- [INSTRUCTIONS TO FOLLOW] Go through the data and copy each line that holds "reach".

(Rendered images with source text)
BEGIN

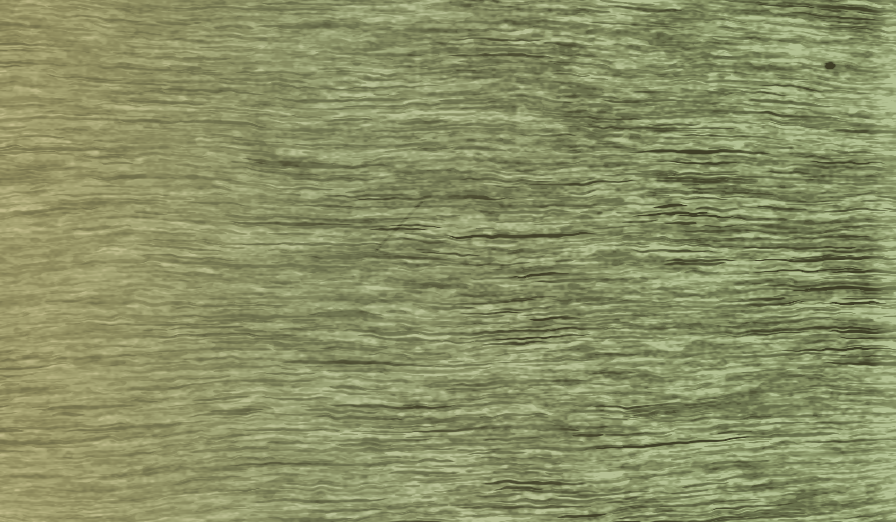
This texture is drawn by a WebGL 2 fragment shader. Its source:

```glsl
#version 300 es
precision highp float;
// Weathered green wood: level wavy fibres, thin dark cracks and ragged pale flakes.

uniform vec2 u_resolution;
out vec4 fragColor;

// Tone ramp, dark to light
const vec3 CRACK = vec3(0.25, 0.24, 0.15);
const vec3 SHADE = vec3(0.43, 0.45, 0.31);
const vec3 BODY  = vec3(0.53, 0.555, 0.385);
const vec3 PALE  = vec3(0.61, 0.645, 0.465);
const vec3 FLAKE = vec3(0.725, 0.755, 0.585);
const vec3 WARM_TINT = vec3(1.06, 0.985, 0.95);
const vec3 COOL_TINT = vec3(0.97, 1.0, 0.98);

const float BASE_TONE = 0.645;
const float CONTRAST_LEFT = 0.60;
const float CONTRAST_RIGHT = 1.35;
const float FAN = 0.05;        // spread of the fibres towards the right
const float FAN_AXIS = 0.55;   // height at which fibres stay level

float hash(vec2 p) {
    vec3 q = fract(vec3(p.xyx) * 0.1031);
    q += dot(q, q.yzx + 33.33);
    return fract((q.x + q.y) * q.z);
}

float noise(vec2 p) {
    vec2 cell = floor(p), f = fract(p);
    f = f * f * (3.0 - 2.0 * f);
    float low = mix(hash(cell), hash(cell + vec2(1, 0)), f.x);
    float high = mix(hash(cell + vec2(0, 1)), hash(cell + vec2(1, 1)), f.x);
    return mix(low, high, f.y) - 0.5;
}

// Bends the plane so that fibres run along x
vec2 fibreSpace(vec2 p) {
    float v = p.y + FAN * p.x * p.x * (p.y - FAN_AXIS);
    float swell = mix(0.011, 0.003, smoothstep(0.2, 1.1, p.x));
    v += swell * sin(5.5 * p.x + 4.0 * p.y + 1.0);
    v += 0.003 * sin(13.0 * p.x - 9.0 * p.y);
    v += 0.007 * noise(vec2(p.x * 9.0, p.y * 15.0));
    v += 0.005 * noise(vec2(p.x * 34.0, p.y * 50.0));
    return vec2(p.x, v);
}

// One tapered stroke per cell; size and halfWidth are in canvas heights
float strokes(vec2 p, vec2 size, float halfWidth, float seed) {
    float pixel = 1.0 / u_resolution.y;
    float row = floor(p.y / size.y);
    float cover = 0.0;
    for (int j = -1; j <= 1; j++) {
        float r = row + float(j);
        float along = p.x / size.x + 7.0 * hash(vec2(r, seed));
        for (int i = -1; i <= 1; i++) {
            vec2 id = vec2(floor(along) + float(i), r);
            vec2 key = id + seed * 17.0;
            vec2 centre = id + 0.1 + 0.8 * vec2(hash(key + 3.1), hash(key + 8.7));
            float reach = mix(0.25, 0.9, hash(key + 14.3));
            float dx = (along - centre.x) / reach;
            float dy = abs(p.y - centre.y * size.y);
            float taper = max(1.0 - dx * dx, 0.0);
            float w = halfWidth * taper * mix(0.5, 1.2, hash(key + 21.9));
            float line = 1.0 - smoothstep(w * 0.4, w + 0.7 * pixel, dy);
            float strength = mix(0.3, 1.0, hash(key + 29.5));
            cover = max(cover, line * strength * smoothstep(0.0, 0.3, taper));
        }
    }
    return cover;
}

float segment(vec2 p, vec2 a, vec2 b) {
    vec2 d = b - a;
    return length(p - a - d * clamp(dot(p - a, d) / dot(d, d), 0.0, 1.0));
}

vec3 ramp(float t) {
    vec3 c = mix(CRACK, SHADE, smoothstep(0.0, 0.28, t));
    c = mix(c, BODY, smoothstep(0.25, 0.52, t));
    c = mix(c, PALE, smoothstep(0.48, 0.74, t));
    return mix(c, FLAKE, smoothstep(0.70, 1.0, t));
}

void main() {
    vec2 p = gl_FragCoord.xy / u_resolution.y;
    float u = gl_FragCoord.x / u_resolution.x;
    vec2 f = fibreSpace(p);
    float age = smoothstep(0.05, 0.85, u);

    // Fine fibres, ragged peeled patches and faint stains
    float fibre = 0.20 * noise(f * vec2(11.0, 95.0) + 31.0);
    fibre += 0.30 * noise(f * vec2(38.0, 170.0) + 57.0);
    fibre += 0.30 * noise(p * vec2(130.0, 230.0) + 11.0);
    float peel = 0.6 * noise(f * vec2(6.0, 52.0)) + 0.5 * noise(f * vec2(18.0, 110.0) + 19.0);
    peel += 0.4 * noise(f * vec2(60.0, 150.0) + 43.0);
    fibre += 0.25 * (smoothstep(-0.07, 0.07, peel) - 0.5);
    float stain = 0.20 * noise(p * vec2(3.5, 9.0) + 5.0);
    float contrast = mix(CONTRAST_LEFT, CONTRAST_RIGHT, age);
    float tone = BASE_TONE - 0.08 * age + contrast * (fibre + stain);

    // Pale flakes, then cracks of three sizes
    vec2 ragged = f + 0.005 * noise(p * vec2(60.0, 90.0));
    float flakes = strokes(ragged, vec2(0.13, 0.020), 0.0045, 4.0);
    flakes = max(flakes, strokes(ragged, vec2(0.06, 0.015), 0.0032, 5.0));
    tone += 0.27 * flakes * mix(0.4, 1.0, age);
    vec2 split = f + vec2(0.0, 0.003 * noise(p * vec2(70.0, 90.0) + 23.0));
    float wide = strokes(split, vec2(0.20, 0.034), 0.0046, 1.0);
    float medium = strokes(split, vec2(0.12, 0.022), 0.0037, 2.0);
    float hair = strokes(split, vec2(0.06, 0.014), 0.0026, 3.0);
    float depth = mix(0.52, 1.1, age) * (0.9 + 0.8 * noise(p * vec2(6.0, 11.0) + 80.0));
    float crack = depth * max(wide, max(0.9 * medium, 0.65 * hair));
    tone = mix(max(tone, 0.24), 0.03, clamp(crack, 0.0, 1.0));

    // Faint diagonal scratch and small knot
    float scratch = segment(p + 0.012 * noise(p * 45.0), vec2(0.72, 0.52), vec2(0.81, 0.615));
    tone -= 0.14 * (1.0 - smoothstep(0.001, 0.005, scratch));
    float knot = length((p - vec2(1.59, 0.875)) * vec2(0.7, 1.0));
    tone -= 0.45 * (1.0 - smoothstep(0.004, 0.010, knot));

    // Worn bright right edge
    float worn = smoothstep(0.965, 0.995, u + 0.012 * noise(p * vec2(8.0, 30.0)));
    tone += 0.25 * worn;

    vec3 colour = ramp(tone);
    colour *= mix(WARM_TINT, vec3(1.0), smoothstep(0.0, 0.42, u));
    colour *= mix(vec3(1.0), COOL_TINT, smoothstep(0.5, 0.85, u));
    fragColor = vec4(colour, 1.0);
}
```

END

- [RESPONSE]
            float reach = mix(0.25, 0.9, hash(key + 14.3));
            float dx = (along - centre.x) / reach;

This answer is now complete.